You get the distinct impression that Sacramento is only the State Capitol for historical reasons and that it's perhaps less appropriate nowadays and even a little embarrassing for the State. The city has certainly seen better times with a strong migration away from the downtown core. Of course, the suburbs and the neighbouring towns are affluent and attractive, all that you would expect of Northern California but the city of Sacramento itself was quite a surprise. The photo below shows one of the main streets downtown, this seemed to be as busy as it gets. There was a real lack of people, traffic, life, atmosphere. There were plenty of vagrants though and if you were thinking of starting up a business you had ample boarded up shops and offices to choose from.

The Church of Scientology has a large base here

The Memorial Auditorium

There is a large attractive city park right in the middle of downtown upon the Western end of which sits the Capitol Building. This is a view of Capitol Park.

Just inside the park sits a large, moving memorial to the citizens of California lost in the Vietnam war.

More views around the park

This is a view down the central promenade to the Capitol Building

Views of the city from Capitol Park

We were particularly impressed by the number of orange trees growing around the city. In Capitol Park the central promenade was lined with orange trees all the way down either side.

We then walked around to the front of the Capitol Building, which is architecturally based on the Capitol Building in Washington and was completed in 1874.

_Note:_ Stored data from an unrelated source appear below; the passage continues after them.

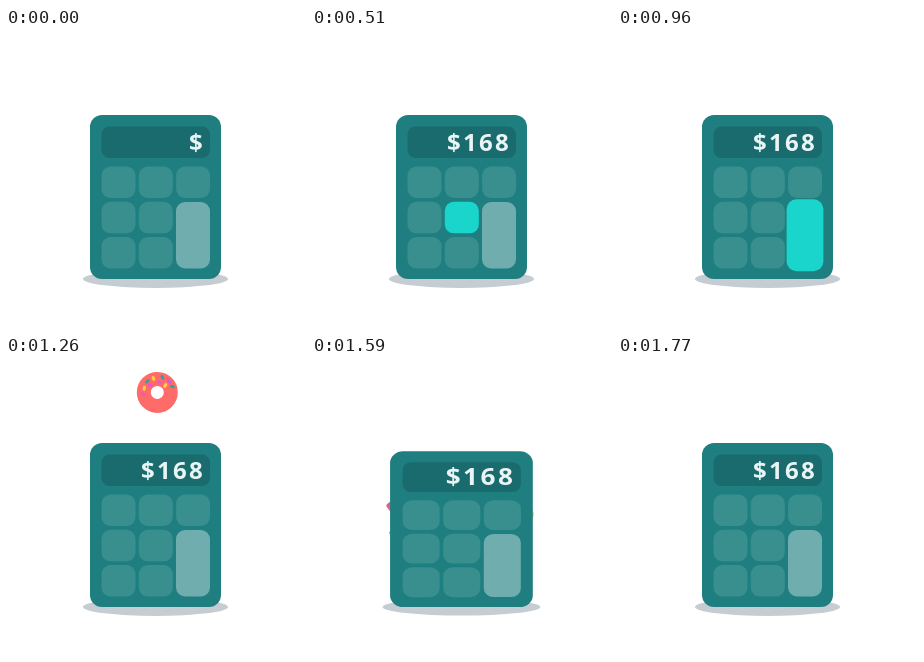
An HTML page that plays this animation: 300x300 px, repeating every 1.8 s.

```html
<!DOCTYPE html>
<html lang="en">
<head>
<meta charset="utf-8">
<title>Calculator</title>
<style>
  html, body { margin: 0; width: 100%; height: 100%; overflow: hidden; background: #fff; }
  svg { display: block; width: 100%; height: 100%; }
  text { font: 700 24px "Open Sans", "Noto Sans", sans-serif; letter-spacing: 2.3px; fill: #e9f5f5; text-anchor: end; }
  .line { fill: none; stroke-linecap: round; stroke-linejoin: round; }
</style>
</head>
<body>
<svg viewBox="0 0 300 300">
  <g id="items">
    <g data-x="-110" data-y="-77">
      <circle r="17.2" fill="#1f80f2"/>
      <circle r="10" class="line" stroke="#1f6f8c" stroke-width="3"/>
      <circle r="6.3" class="line" stroke="#e4f2ff" stroke-width="2.6" style="stroke-dasharray:3.4 3.2;stroke-linecap:butt"/>
      <circle r="2" fill="#e4f2ff"/>
    </g>
    <g data-x="108" data-y="-75">
      <path d="M-6-15H6L17-9 14 2 9 0V16H-9V0L-14 2-17-9Z" fill="#ff9a7e" stroke="#ff9a7e" stroke-width="2" stroke-linejoin="round"/>
      <path d="M-6-15Q0-6 6-15" class="line" stroke="#ff5a5c" stroke-width="3"/>
      <circle cx="1" cy="5.5" r="2" fill="#c58a9a"/>
      <circle cx="4" cy="1" r="2" fill="#f5c63c"/>
      <circle cx="-2" cy="-1" r="2" fill="#4a9aa0"/>
      <circle cx="-3" cy="4" r="1.6" fill="#f5c63c"/>
    </g>
    <g data-x="-125" data-y="0">
      <rect x="-13" y="-2" width="26" height="18" rx="2" fill="#dc618d"/>
      <rect x="-15" y="-9" width="30" height="8" rx="2" fill="#ff8ab5"/>
      <path d="M0-9V16" class="line" stroke="#f93c4c" stroke-width="4" style="stroke-linecap:butt"/>
      <g class="line" stroke="#f93c4c" stroke-width="2.2">
        <ellipse cx="-4.6" cy="-12.5" rx="4" ry="3"/>
        <ellipse cx="4.6" cy="-12.5" rx="4" ry="3"/>
      </g>
    </g>
    <g data-x="123" data-y="13">
      <path d="M-9-13H9C16-13 19 3 17 10 15 16 9 13 6 8H-6C-9 13-15 16-17 10-19 3-16-13-9-13Z" fill="#ffc90e"/>
      <path d="M-7-5V6M-12.500.5H-1.500" class="line" stroke="#1f8080" stroke-width="4" style="stroke-linecap:butt"/>
      <circle cx="8" cy="-4" r="2" fill="#f08a3c"/>
      <circle cx="12" cy="0" r="2" fill="#ff6b62"/>
      <circle cx="5" cy="0" r="2" fill="#58a08c"/>
      <circle cx="8.500" cy="4" r="2" fill="#f08a3c"/>
    </g>
    <g data-x="-115" data-y="71">
      <path d="M-16-12 17-11 13 13-16 13Z" fill="#1df2b3" stroke="#1df2b3" stroke-width="3" stroke-linejoin="round"/>
      <path d="M6-6H12" class="line" stroke="#1c8f86" stroke-width="3.500"/>
    </g>
    <g data-x="109" data-y="82">
      <path d="M-5-13V-18H5V-13" class="line" stroke="#7a4fc0" stroke-width="2.500"/>
      <rect x="-13" y="-14" width="26" height="29" rx="3.500" fill="#c08af0"/>
      <path d="M-8-8H8M-8-3H8" class="line" stroke="#8450c8" stroke-width="2.200"/>
      <path d="M-8 15V17M8 15V17" class="line" stroke="#7a4fc0" stroke-width="3"/>
    </g>
  </g>
  <g id="donut">
    <circle r="13.500" class="line" stroke="#ff6b68" stroke-width="14"/>
    <g id="sprinkles" class="line" stroke-width="3"></g>
  </g>
  <g id="calc">
    <ellipse cx="149.500" cy="251" rx="72.500" ry="9" fill="#c5cdd3"/>
    <rect x="84" y="87" width="131" height="164" rx="12" fill="#1f7f80"/>
    <rect x="95.500" y="98.500" width="108.500" height="31.500" rx="8" fill="#1a6b6d"/>
    <text id="display" x="199" y="123"></text>
    <g id="keys"></g>
  </g>
</svg>
<script>
const LOOP = 1800, PRESS = 180, LIT = '#1ad5cb';
const $ = id => document.getElementById(id);

function add(parent, tag, attrs) {
  const el = document.createElementNS('http://www.w3.org/2000/svg', tag);
  for (const name in attrs) el.setAttribute(name, attrs[name]);
  return parent.appendChild(el);
}

function makeKey(x, y, height, color, presses) {
  const el = add($('keys'), 'rect', { x, y, width: 34, height, rx: 9 });
  return { el, cx: x + 17, cy: y + height / 2, color, presses };
}

// Press start times by key position, column then row
const pressTimes = { '0,0': [150], '2,0': [330], '1,1': [510] };
const keys = [makeKey(170, 174, 66.5, '#6fadae', [870])];
for (let row = 0; row < 3; row++)
  for (let col = 0; col < (row ? 2 : 3); col++)
    keys.push(makeKey(95.5 + col * 37.3, 138.5 + row * 35.3, 31.5, '#398e8e', pressTimes[[col, row]] || []));

// Sprinkles: x, y, tilt, colour
[[-14, 2, 30, '#e858c8'], [-13, -4, 100, '#ffd03c'], [-7, -7, 20, '#e858c8'],
 [-10, -11, 130, '#3a9ea0'], [-4, -14, 70, '#ffd03c'], [2, -10, 40, '#e858c8'],
 [5, -15, 60, '#3a9ea0'], [8, -7, 120, '#ffd03c'], [12, -11, 40, '#c860e0'],
 [15, -6, 20, '#3a9ea0']].forEach(([x, y, tilt, stroke]) =>
  add($('sprinkles'), 'path', { d: 'M-1 0H1', stroke, transform: `translate(${x} ${y}) rotate(${tilt})` }));

const progress = (t, start, length) => Math.min(1, Math.max(0, (t - start) / length));
const pulse = p => Math.sin(Math.PI * p);

function draw(t) {
  $('display').textContent = '$168'.slice(0, 1 + [150, 330, 510].filter(s => t >= s).length);

  for (const { el, cx, cy, color, presses } of keys) {
    const start = presses.find(s => t >= s && t < s + PRESS);
    const scale = start === undefined ? 1 : 1 + 0.08 * pulse((t - start) / PRESS);
    el.setAttribute('fill', start === undefined ? color : LIT);
    el.setAttribute('transform', `translate(${cx} ${cy}) scale(${scale}) translate(${-cx} ${-cy})`);
  }

  // Toss: cubic ease out to the apex, cubic ease in back down
  const y = 35.3 + 105 * Math.abs((t - 1320) / 270) ** 3;
  $('donut').style.display = t >= 1050 && t < 1590 ? '' : 'none';
  $('donut').setAttribute('transform', `translate(151.3 ${y}) rotate(${(t - 1260) * 0.58})`);

  // Landing: squash the calculator and fling the items out and back
  const burst = progress(t, 1560, 210), amount = pulse(burst);
  $('calc').setAttribute('transform',
    `translate(150 251) scale(${1 + 0.2 * amount} ${1 - 0.113 * amount}) translate(-150 -251)`);
  $('items').style.display = burst > 0 && burst < 1 ? '' : 'none';
  for (const item of $('items').children) {
    const { x, y } = item.dataset;
    item.setAttribute('transform',
      `translate(${150 + x * amount} ${150 + y * amount}) rotate(${360 * burst})`);
  }
}

function frame() {
  draw(performance.now() % LOOP);
  requestAnimationFrame(frame);
}
frame();
</script>
</body>
</html>
```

After seeing the Capitol Building and legislative buildings we headed towards the 'old town' which is located on the banks of the American River on the edge of the downtown core.
On the way we see 'Tower Bridge' which was built over the river in 1935 in a late art deco style.

One of the sadder planning aspects of Sacramento was the construction of Interstate 5 right through downtown. It divided the historic district from the modern downtown core and now means that access between the two is via unattractive concrete overpasses and dark unwelcoming underpasses - not to mention the constant roar of heavy traffic.

However, once in the old town it is clear it has been preserved and maintained and whilst something of a tourist trap was a pleasant spot to stop for a drink and appreciate the riverside location.

This old steam boat has been converted into a floating hotel

More views around the old town

On our way back up towards our hotel we pass the Cathedral of the Blessed Sacrament

Plus an old red brick early high-rise office tower

And finally this old theater on K St which clearly hails from more prosperous times when people actually came into the city to be entertained.

Lastly, a quick video clip taken at Sacramento Airport while we were waiting for our plane home. It's actually the audio that is interesting - the security announcement broadcast every few minutes and the dialogue is typical laidback California style. The announcement starts at about 13 seconds.